> _Required action_
Repeat only the lines below from the one containing "<title>Building together</title>" through the one containing "--coral:#ff7072;", inclusive, exactly as written.

> _Dataset_
----------------------------------------

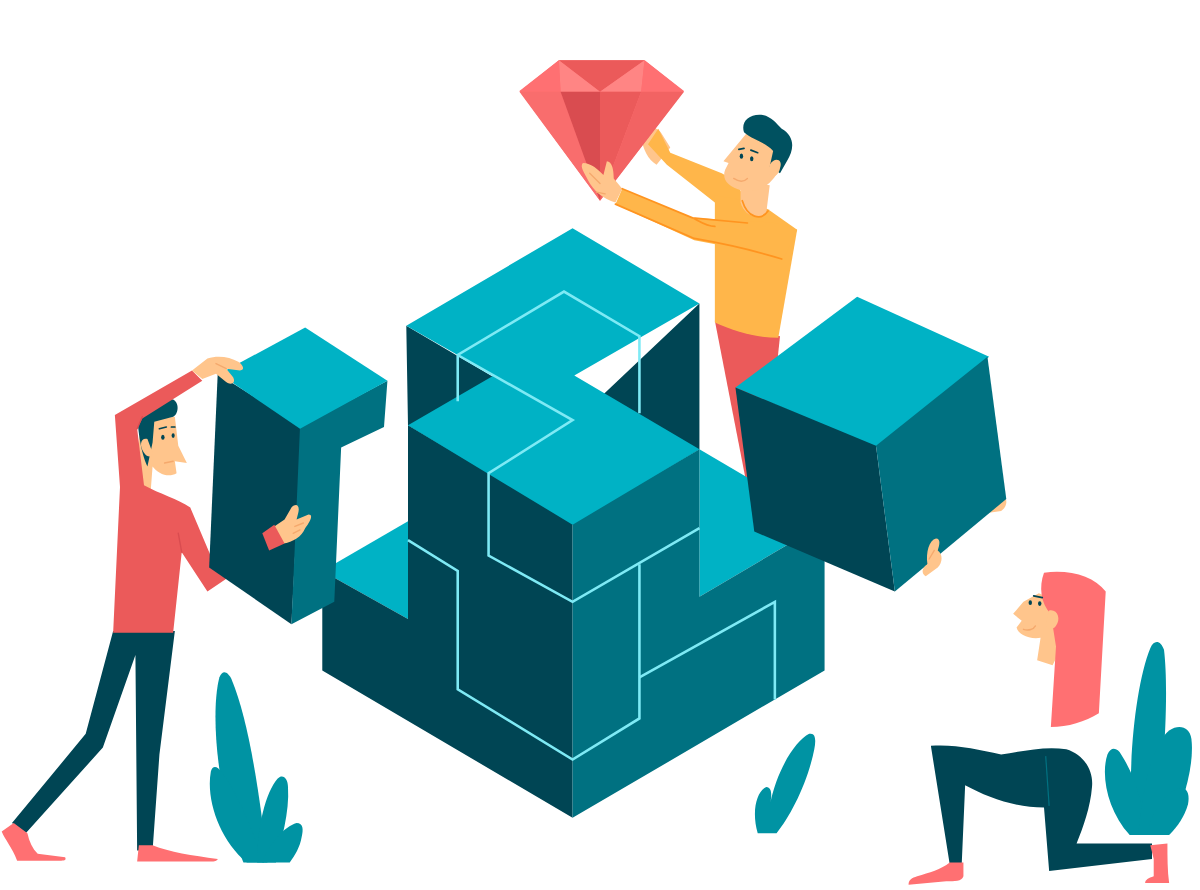
<!DOCTYPE html>
<html lang="en">
<head>
<meta charset="utf-8">
<title>Building together</title>
<style>
:root{
  --paper:#ffffff;
  --teal-light:#00b2c5;
  --teal-mid:#007181;
  --teal-dark:#004554;
  --hair-dark:#005160;
  --leaf:#0093a3;
  --leaf-vein:#00808f;
  --seam:#7eeaf5;
  --red:#eb5a5a;
  --red-deep:#d94c50;
  --coral:#ff7072;
  --coral-light:#ff8584;
  --yellow:#ffb64a;
  --orange:#ff9420;
  --skin:#ffc58c;
  --skin-shade:#f5a96d;
}
html,body{margin:0;background:var(--paper);overflow:hidden}
.canvas{display:block;width:1200px;height:890px}
.top{fill:var(--teal-light)}
.side{fill:var(--teal-mid)}
.shade{fill:var(--teal-dark)}
.seam{fill:none;stroke:var(--seam);stroke-width:1.5;stroke-linejoin:miter}
.leaf{fill:var(--leaf)}
.skin{fill:var(--skin)}
.hair{fill:var(--hair-dark)}
.red{fill:var(--red)}
.coral{fill:var(--coral)}
.yellow{fill:var(--yellow)}
.fold{fill:none;stroke:var(--orange);stroke-width:1;stroke-linecap:round;stroke-linejoin:round}
.fold-red{fill:none;stroke:var(--red-deep);stroke-width:.8;stroke-linecap:round}
.finger{fill:none;stroke:var(--skin-shade);stroke-width:.8;stroke-linecap:round}
.feature{fill:none;stroke:var(--teal-dark);stroke-width:1;stroke-linecap:round}
.eye{fill:var(--teal-dark)}
</style>
</head>
<body>
<svg class="canvas" viewBox="0 0 700 519" role="img" aria-label="Three people assemble a large block puzzle and set a red gem on top">

  <g id="plants">
    <g id="plant-left" class="leaf">
      <path d="M142 503C128 470 122 418 128 395C130 390 133 392 135 396C145 420 151 460 156 503Z"/>
      <path d="M144 503C128 490 120 466 123 450C124 446 127 447 129 450C139 463 147 484 154 503Z"/>
      <path d="M150 503C150 482 155 462 162 454C165 451 168 454 168 459C169 474 164 490 161 503Z"/>
      <path d="M153 503C157 492 166 482 173 480C177 480 177 484 176 488C175 494 172 499 169 503Z"/>
    </g>
    <g id="plant-right" class="leaf">
      <path d="M661 487C657 452 662 400 671 378C673 373 677 373 679 379C682 404 679 452 674 487Z"/>
      <path d="M659 487C646 473 642 452 646 440C648 435 652 436 654 440C663 454 667 470 668 487Z"/>
      <path d="M664 487C666 462 672 434 682 426C688 422 694 424 695 431C697 448 689 472 681 487Z"/>
      <path d="M669 487C671 475 679 463 687 460C693 458 694 464 693 469C691 476 687 482 682 487Z"/>
    </g>
    <g id="plant-small" class="leaf">
      <path d="M442 486C438 472 442 461 447 459C451 459 450 466 449 470C453 449 464 432 472 428C476 427 476 432 475 437C471 457 461 476 453 486Z"/>
    </g>
  </g>

  <g id="gem-bearer">
    <path class="red" d="M417 187L455 196L453 215L443 300L437 290Z"/>
    <path class="skin" d="M374 80C378 74 383 73 386 78L391 86L383 96C378 93 375 87 374 80Z"/>
    <path class="yellow" d="M384 75L391 89L421 101C429 105 433 111 435 119L430 130L417 118L389 96L378 84Z"/>
    <path class="yellow" d="M417 114L436 117L448 122L465 134L454 197C441 197 428 193 417 188Z"/>
    <path class="skin" d="M432 105L449 108L447 124C441 129 434 125 432 118Z"/>
    <path class="fold" d="M433 117C436 127 444 129 448 123"/>
    <path class="skin" d="M436 77L453 83L455 98C450 108 442 113 433 111C424 109 421 104 423 99L425 95L422 94Z"/>
    <path class="hair" d="M434 77C432 71 437 66 445 67C450 68 453 72 456 75C463 79 464 86 459 94L455 101L449 97L451 88C447 83 440 82 434 77Z"/>
    <path class="skin" d="M449 96C452 91 457 93 455 98C454 103 450 104 448 101Z"/>
    <ellipse class="eye" cx="432.5" cy="91" rx="1" ry="1.5"/>
    <ellipse class="eye" cx="438.5" cy="92.500" rx="1" ry="1.500"/>
    <path class="feature" d="M431 87L434 86.500M438 87.500L442 89"/>
    <path class="finger" d="M428 104C431 106 434 106 436 104"/>
  </g>

  <g id="gem">
    <path class="coral" d="M326 35H376L399 53L350 117L303 53Z"/>
    <path class="red" d="M326 35H376L350 53.500Z"/>
    <path fill="var(--coral-light)" d="M326 35L350 53.500H327ZM376 35L350 53.500H374Z"/>
    <path fill="var(--coral)" d="M326 35L303 53.500H327ZM376 35L399 53.500H374Z"/>
    <path fill="#f96d6d" d="M303 53.500H327L350 117Z"/>
    <path fill="var(--red-deep)" d="M327 53.500H350V117Z"/>
    <path class="red" d="M350 53.500H374L350 117Z"/>
    <path fill="#f26363" d="M374 53.500H399L350 117Z"/>
  </g>

  <g id="gem-bearer-front-arm">
    <path class="skin" d="M340 95C345 95 349 99 352 102L354 94C357 94 358 99 358 104L363 110L359 118C352 116 346 111 343 105C341 101 338 97 340 95Z"/>
    <path class="finger" d="M344 101L350 107M348 112L353 113"/>
    <path class="yellow" d="M363 110L404 127L436 129C447 129 457 130 465 134L457 151C440 147 422 143 405 140L359 119Z"/>
    <path class="fold" d="M363 110L404 127L436 130M359 119L405 139C422 142 440 146 456 151M404 127C408 129 412 132 417 132"/>
  </g>

  <g id="block-tower">
    <path class="shade" d="M237 190L334 247L408 177V262L334 306L238 248Z"/>
    <path class="top" d="M188 333L238 304V361Z"/>
    <path class="top" d="M408 262L481 305L408 348Z"/>
    <path class="shade" d="M238 248L334 305V477L188 391V333L238 361Z"/>
    <path class="side" d="M334 305L408 262V348L481 305V391L334 477Z"/>
    <path class="top" d="M237 190L334 133L408 177L335 219L408 262L334 306L238 248L288 219Z"/>
    <g class="seam">
      <path d="M267 234V207L329 170L373 196V241"/>
      <path d="M267 207L334 245L285 276V324L334 351L408 308"/>
      <path d="M238 315L267 333V402L334 443L373 419V329"/>
      <path d="M373 395L452 351V408"/>
    </g>
  </g>

  <g id="block-carrier">
    <path class="skin" d="M82 245L102 243L104 260L109 270L102 269L103 276C98 279 92 276 89 272L88 285C96 292 105 294 109 296L96 302L78 292Z"/>
    <path class="hair" d="M80 239C82 233 92 231 101 233C105 235 104 242 101 243L90 246L89 258L86 272C82 264 80 248 80 239Z"/>
    <path class="skin" d="M86 256C82 255 81 260 84 264C86 267 89 267 89 264Z"/>
    <ellipse class="eye" cx="95" cy="255" rx="1" ry="1.500"/>
    <ellipse class="eye" cx="101" cy="254" rx=".9" ry="1.400"/>
    <path class="feature" d="M93 250L97 249M100 249L102 249"/>
    <path class="finger" d="M96 270L101 269"/>
    <path class="shade" d="M66 368H102L93 440L89 496H80L79 382L60 436L15 486L7 480L50 428Z"/>
    <path class="coral" d="M8 480L16 486C17 491 19 495 22 498L38 500C39 502 37 502 35 502H10C7 494 3 490 1 485Z"/>
    <path class="coral" d="M81 493H89C99 497 112 499 127 501C127 502 125 502.500 123 502.500H80Z"/>
    <path class="red" d="M67 242L112 216L118 222L83 244L80 250L84 283C93 288 104 291 111 296L125 329L158 308L164 316L121 345L106 322L101 369H66L70 284Z"/>
    <path class="fold-red" d="M106 322L104 311M80 250L83 243"/>
  </g>

  <g id="corner-piece">
    <path class="shade" d="M127 218L176 249L170 364L122 331Z"/>
    <path class="side" d="M175 249L226 222L224 249L199 261L195 351L170 364Z"/>
    <path class="top" d="M178 191L226 222L175 250L128 218Z"/>
  </g>

  <g id="block-carrier-hands">
    <path class="skin" d="M112 216L121 209C127 207 134 208 139 211C142 213 143 216 140 216L132 215L136 220C138 224 134 225 131 222L126 218L118 221Z"/>
    <path class="skin" d="M160 307L166 303L170 296C173 293 175 295 174 299L173 303L180 300C183 300 181 304 178 308C176 313 171 316 165 317Z"/>
    <path class="finger" d="M126 212L132 215M172 307L177 305M171 311L175 309"/>
    <path class="red" d="M153 311L160 306L166 317L157 321Z"/>
  </g>

  <g id="cube-lifter">
    <path class="skin" d="M577 299L586 290C588 292 587 296 584 298Z"/>
    <g id="lifted-cube">
      <path class="top" d="M500 173L577 208L511 261L429 226Z"/>
      <path class="shade" d="M429 226L511 260L522 345L440 310Z"/>
      <path class="side" d="M576 208L587 291L522 345L511 260Z"/>
    </g>
    <path class="skin" d="M541 329C540 322 542 315 546 314C549 314 548 318 547 321C550 323 550 328 547 331L540 336C537 334 538 331 541 329Z"/>
    <path class="finger" d="M542 326L545 321"/>
    <path class="skin" d="M606 346L617 351L623 370L614 388L605 385L607 372C600 373 594 370 593 366L596 362L591 358L597 351Z"/>
    <path class="coral" d="M609 334C624 332 638 336 645 345L641 416C633 421 623 424 613 424L616 377L613 358C607 352 606 342 609 334Z"/>
    <path class="skin" d="M612 356C617 355 619 361 616 365C614 368 611 367 610 364Z"/>
    <ellipse class="eye" cx="601" cy="351.500" rx="1" ry="1.400"/>
    <ellipse class="eye" cx="606.500" cy="352" rx="1" ry="1.400"/>
    <path class="feature" d="M603 347.500L608 348.500"/>
    <path class="finger" d="M597 367C600 368 603 367 604 365"/>
    <path class="shade" d="M543 435C557 434 570 437 584 440C597 438 610 435 622 437C632 440 638 449 637 459C636 471 632 482 628 492H672V501L612 508L609 471C592 471 576 465 563 458L561 504H554Z"/>
    <path class="coral" d="M554 503H562V511C561 514 557 514 552 514L530 516C530 513 532 512 535 511C542 509 549 507 554 503Z"/>
    <path class="coral" d="M671 493L681 492C681 500 681 508 682 515H668C668 513 670 512 673 511L673 501Z"/>
    <path d="M610 441L612 470" fill="none" stroke="var(--teal-mid)" stroke-width=".7"/>
  </g>
</svg>
</body>
</html>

----------------------------------------

> _Task output_
<title>Building together</title>
<style>
:root{
  --paper:#ffffff;
  --teal-light:#00b2c5;
  --teal-mid:#007181;
  --teal-dark:#004554;
  --hair-dark:#005160;
  --leaf:#0093a3;
  --leaf-vein:#00808f;
  --seam:#7eeaf5;
  --red:#eb5a5a;
  --red-deep:#d94c50;
  --coral:#ff7072;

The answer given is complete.